WHAT IS EXPECTED :: Where a line of the listing below includes the word "rand", reproduce that line.

+++ MATERIAL SHOWN +++

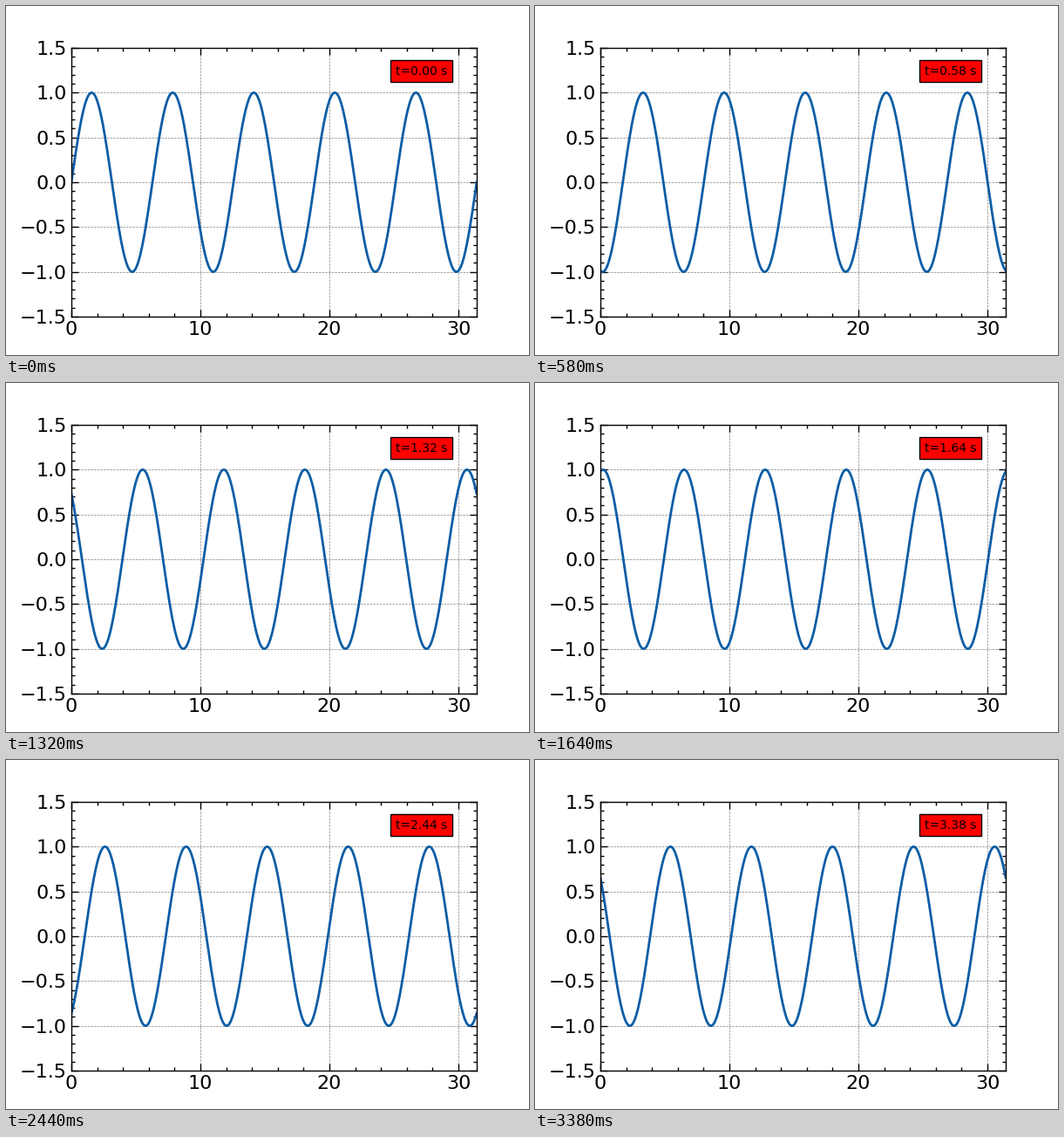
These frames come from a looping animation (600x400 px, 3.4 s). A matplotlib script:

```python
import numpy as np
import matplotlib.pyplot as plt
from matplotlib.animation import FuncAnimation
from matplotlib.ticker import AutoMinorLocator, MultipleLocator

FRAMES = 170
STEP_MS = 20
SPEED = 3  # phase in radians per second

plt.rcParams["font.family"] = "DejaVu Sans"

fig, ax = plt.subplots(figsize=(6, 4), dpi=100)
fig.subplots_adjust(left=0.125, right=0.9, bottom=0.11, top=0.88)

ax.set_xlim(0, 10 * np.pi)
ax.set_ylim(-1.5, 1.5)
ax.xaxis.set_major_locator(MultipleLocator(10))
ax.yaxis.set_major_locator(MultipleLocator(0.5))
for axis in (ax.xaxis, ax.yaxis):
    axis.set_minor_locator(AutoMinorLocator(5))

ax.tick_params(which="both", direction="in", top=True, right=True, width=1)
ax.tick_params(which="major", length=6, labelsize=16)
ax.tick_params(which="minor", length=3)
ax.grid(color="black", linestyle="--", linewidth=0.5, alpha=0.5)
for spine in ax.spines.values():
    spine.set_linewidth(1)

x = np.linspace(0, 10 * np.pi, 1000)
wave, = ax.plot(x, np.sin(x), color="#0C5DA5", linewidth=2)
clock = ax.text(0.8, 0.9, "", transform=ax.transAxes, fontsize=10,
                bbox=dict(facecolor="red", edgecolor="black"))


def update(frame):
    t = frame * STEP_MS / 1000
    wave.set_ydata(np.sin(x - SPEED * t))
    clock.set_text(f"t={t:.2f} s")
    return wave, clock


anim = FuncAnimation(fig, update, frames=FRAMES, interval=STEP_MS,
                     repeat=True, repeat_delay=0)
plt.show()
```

+++
+++ MATERIAL SHOWN +++

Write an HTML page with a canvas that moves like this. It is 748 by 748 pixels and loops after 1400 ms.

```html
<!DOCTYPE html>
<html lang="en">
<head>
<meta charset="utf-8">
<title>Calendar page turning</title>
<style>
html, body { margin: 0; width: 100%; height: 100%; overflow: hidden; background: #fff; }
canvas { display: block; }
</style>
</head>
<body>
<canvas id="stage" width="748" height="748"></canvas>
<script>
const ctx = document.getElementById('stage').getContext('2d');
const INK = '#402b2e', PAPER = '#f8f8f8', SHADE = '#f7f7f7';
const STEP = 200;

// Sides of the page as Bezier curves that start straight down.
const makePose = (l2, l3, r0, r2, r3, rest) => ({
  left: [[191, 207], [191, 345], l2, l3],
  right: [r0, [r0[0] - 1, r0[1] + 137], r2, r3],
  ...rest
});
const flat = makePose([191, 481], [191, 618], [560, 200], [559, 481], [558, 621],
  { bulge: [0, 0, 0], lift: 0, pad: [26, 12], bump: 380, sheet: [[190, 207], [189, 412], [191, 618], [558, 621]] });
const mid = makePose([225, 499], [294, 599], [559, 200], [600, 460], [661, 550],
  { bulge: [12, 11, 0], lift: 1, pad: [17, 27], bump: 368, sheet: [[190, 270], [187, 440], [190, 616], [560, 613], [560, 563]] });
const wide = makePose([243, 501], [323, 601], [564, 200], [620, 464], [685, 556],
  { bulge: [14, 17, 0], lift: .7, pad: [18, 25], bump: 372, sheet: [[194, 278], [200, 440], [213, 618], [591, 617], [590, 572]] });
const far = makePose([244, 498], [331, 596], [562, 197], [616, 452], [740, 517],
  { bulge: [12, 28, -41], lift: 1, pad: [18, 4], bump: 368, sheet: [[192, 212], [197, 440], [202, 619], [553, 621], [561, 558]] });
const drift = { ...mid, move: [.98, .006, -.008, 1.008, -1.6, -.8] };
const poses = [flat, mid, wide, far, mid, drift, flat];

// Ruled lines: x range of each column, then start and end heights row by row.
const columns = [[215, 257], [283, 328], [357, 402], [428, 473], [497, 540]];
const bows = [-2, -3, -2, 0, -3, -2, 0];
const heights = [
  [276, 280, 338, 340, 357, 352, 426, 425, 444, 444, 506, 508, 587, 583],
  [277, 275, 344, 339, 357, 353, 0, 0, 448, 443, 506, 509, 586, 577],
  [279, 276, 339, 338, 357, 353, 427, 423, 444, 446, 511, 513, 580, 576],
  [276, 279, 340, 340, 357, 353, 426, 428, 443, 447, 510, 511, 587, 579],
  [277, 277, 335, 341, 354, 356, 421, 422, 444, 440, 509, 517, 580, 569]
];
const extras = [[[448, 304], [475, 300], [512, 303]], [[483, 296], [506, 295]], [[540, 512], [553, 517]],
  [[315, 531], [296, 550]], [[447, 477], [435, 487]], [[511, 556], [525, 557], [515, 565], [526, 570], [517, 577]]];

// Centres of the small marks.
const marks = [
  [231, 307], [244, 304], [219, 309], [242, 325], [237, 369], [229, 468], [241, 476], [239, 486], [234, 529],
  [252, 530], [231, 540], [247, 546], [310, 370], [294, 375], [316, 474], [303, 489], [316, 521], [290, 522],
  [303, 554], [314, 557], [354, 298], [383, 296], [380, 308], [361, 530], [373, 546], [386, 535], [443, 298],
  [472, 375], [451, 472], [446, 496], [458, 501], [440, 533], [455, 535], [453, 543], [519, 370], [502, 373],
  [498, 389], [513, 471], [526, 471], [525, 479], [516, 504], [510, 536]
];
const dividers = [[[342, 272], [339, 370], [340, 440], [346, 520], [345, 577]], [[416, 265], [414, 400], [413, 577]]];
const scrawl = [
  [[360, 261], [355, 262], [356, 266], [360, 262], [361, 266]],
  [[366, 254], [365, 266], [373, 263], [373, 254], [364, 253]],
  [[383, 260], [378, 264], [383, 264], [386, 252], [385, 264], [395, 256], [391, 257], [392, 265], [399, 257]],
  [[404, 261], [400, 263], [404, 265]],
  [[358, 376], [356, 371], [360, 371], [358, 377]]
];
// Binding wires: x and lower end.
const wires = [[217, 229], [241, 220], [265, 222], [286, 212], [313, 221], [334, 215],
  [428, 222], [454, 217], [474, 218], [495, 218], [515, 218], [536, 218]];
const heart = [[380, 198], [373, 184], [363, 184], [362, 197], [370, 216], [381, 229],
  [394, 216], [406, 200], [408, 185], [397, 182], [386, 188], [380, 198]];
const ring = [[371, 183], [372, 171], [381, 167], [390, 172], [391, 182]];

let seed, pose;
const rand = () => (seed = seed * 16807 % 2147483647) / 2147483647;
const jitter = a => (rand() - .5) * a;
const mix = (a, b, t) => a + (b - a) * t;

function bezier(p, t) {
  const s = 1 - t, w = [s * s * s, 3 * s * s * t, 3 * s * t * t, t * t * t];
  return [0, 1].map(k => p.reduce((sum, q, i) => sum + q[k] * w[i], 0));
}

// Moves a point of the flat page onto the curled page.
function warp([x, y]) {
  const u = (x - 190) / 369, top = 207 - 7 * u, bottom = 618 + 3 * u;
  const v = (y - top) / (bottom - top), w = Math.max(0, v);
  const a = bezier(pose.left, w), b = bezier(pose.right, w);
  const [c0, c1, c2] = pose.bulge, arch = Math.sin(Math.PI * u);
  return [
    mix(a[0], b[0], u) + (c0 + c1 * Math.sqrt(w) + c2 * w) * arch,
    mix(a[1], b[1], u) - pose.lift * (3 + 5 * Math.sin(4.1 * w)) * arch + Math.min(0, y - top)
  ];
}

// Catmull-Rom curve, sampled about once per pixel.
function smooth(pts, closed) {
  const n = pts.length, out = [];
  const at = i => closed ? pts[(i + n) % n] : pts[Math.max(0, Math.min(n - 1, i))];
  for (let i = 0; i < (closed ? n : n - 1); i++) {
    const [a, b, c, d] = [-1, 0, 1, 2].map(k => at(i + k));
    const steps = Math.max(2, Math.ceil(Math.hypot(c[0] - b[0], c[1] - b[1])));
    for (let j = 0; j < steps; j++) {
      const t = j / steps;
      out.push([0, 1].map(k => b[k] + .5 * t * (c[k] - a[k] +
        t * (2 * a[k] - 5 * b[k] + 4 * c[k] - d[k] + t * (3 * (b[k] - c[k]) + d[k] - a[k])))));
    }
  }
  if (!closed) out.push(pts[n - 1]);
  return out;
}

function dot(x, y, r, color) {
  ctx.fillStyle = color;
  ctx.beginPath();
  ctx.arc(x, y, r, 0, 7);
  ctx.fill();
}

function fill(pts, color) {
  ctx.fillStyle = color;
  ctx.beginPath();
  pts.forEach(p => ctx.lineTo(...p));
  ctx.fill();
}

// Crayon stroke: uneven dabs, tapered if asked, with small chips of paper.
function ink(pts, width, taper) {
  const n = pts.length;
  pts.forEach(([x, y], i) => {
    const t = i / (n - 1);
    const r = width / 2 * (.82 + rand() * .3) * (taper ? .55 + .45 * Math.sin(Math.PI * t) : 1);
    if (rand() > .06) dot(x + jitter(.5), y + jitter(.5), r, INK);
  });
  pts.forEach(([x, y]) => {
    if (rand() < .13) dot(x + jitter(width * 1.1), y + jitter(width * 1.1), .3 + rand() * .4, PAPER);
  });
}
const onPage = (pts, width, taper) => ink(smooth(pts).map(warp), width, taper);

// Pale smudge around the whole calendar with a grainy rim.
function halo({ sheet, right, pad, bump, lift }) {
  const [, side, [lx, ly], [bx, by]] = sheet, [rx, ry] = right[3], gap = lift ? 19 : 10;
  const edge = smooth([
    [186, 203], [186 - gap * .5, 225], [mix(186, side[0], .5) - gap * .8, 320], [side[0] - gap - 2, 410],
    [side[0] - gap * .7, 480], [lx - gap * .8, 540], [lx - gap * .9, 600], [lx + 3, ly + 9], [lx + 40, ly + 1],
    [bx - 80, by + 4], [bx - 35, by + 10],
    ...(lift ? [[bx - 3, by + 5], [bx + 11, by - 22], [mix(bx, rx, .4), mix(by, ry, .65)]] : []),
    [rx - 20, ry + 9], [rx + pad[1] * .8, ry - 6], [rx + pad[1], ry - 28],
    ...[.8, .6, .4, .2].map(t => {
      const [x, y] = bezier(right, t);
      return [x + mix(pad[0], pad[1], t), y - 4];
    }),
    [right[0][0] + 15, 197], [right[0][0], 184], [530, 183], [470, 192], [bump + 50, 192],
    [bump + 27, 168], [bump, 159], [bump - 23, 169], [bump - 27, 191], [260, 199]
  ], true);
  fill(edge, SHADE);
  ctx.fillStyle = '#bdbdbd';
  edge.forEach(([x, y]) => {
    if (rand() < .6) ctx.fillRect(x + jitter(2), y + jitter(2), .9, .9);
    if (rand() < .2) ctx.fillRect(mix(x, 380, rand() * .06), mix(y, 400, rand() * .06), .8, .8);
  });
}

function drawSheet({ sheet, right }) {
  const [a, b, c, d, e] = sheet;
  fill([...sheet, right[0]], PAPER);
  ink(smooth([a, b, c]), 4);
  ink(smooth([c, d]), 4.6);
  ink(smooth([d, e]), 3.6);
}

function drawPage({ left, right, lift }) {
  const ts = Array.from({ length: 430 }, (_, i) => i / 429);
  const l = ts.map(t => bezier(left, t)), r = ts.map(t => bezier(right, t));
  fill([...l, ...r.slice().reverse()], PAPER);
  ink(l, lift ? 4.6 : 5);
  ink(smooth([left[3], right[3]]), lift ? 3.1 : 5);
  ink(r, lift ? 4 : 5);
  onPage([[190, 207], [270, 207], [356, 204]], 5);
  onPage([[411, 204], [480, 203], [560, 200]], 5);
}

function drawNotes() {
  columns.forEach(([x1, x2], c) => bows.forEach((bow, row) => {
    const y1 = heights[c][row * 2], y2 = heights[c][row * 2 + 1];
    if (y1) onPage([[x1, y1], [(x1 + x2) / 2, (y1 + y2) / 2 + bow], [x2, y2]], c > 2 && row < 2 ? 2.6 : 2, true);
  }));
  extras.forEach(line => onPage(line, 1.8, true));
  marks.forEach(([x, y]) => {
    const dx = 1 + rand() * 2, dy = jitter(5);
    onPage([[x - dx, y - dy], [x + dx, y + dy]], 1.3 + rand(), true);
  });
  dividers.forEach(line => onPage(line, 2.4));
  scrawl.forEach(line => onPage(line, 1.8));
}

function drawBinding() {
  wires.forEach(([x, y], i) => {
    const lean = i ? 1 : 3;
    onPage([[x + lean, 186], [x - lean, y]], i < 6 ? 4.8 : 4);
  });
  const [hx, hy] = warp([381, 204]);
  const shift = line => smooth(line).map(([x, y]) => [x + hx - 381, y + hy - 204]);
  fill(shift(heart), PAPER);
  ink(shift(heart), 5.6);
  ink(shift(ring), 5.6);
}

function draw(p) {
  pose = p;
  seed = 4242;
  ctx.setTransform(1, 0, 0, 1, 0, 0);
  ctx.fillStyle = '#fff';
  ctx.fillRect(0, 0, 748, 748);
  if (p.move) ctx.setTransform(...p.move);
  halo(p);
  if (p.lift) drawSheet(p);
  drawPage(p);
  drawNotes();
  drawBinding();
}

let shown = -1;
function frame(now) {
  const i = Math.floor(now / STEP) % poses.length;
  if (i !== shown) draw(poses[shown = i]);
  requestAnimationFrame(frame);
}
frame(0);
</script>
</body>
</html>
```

+++

OUTPUT OF THE TASK ::
const rand = () => (seed = seed * 16807 % 2147483647) / 2147483647;
const jitter = a => (rand() - .5) * a;
    const r = width / 2 * (.82 + rand() * .3) * (taper ? .55 + .45 * Math.sin(Math.PI * t) : 1);
    if (rand() > .06) dot(x + jitter(.5), y + jitter(.5), r, INK);
    if (rand() < .13) dot(x + jitter(width * 1.1), y + jitter(width * 1.1), .3 + rand() * .4, PAPER);
    if (rand() < .6) ctx.fillRect(x + jitter(2), y + jitter(2), .9, .9);
    if (rand() < .2) ctx.fillRect(mix(x, 380, rand() * .06), mix(y, 400, rand() * .06), .8, .8);
    const dx = 1 + rand() * 2, dy = jitter(5);
    onPage([[x - dx, y - dy], [x + dx, y + dy]], 1.3 + rand(), true);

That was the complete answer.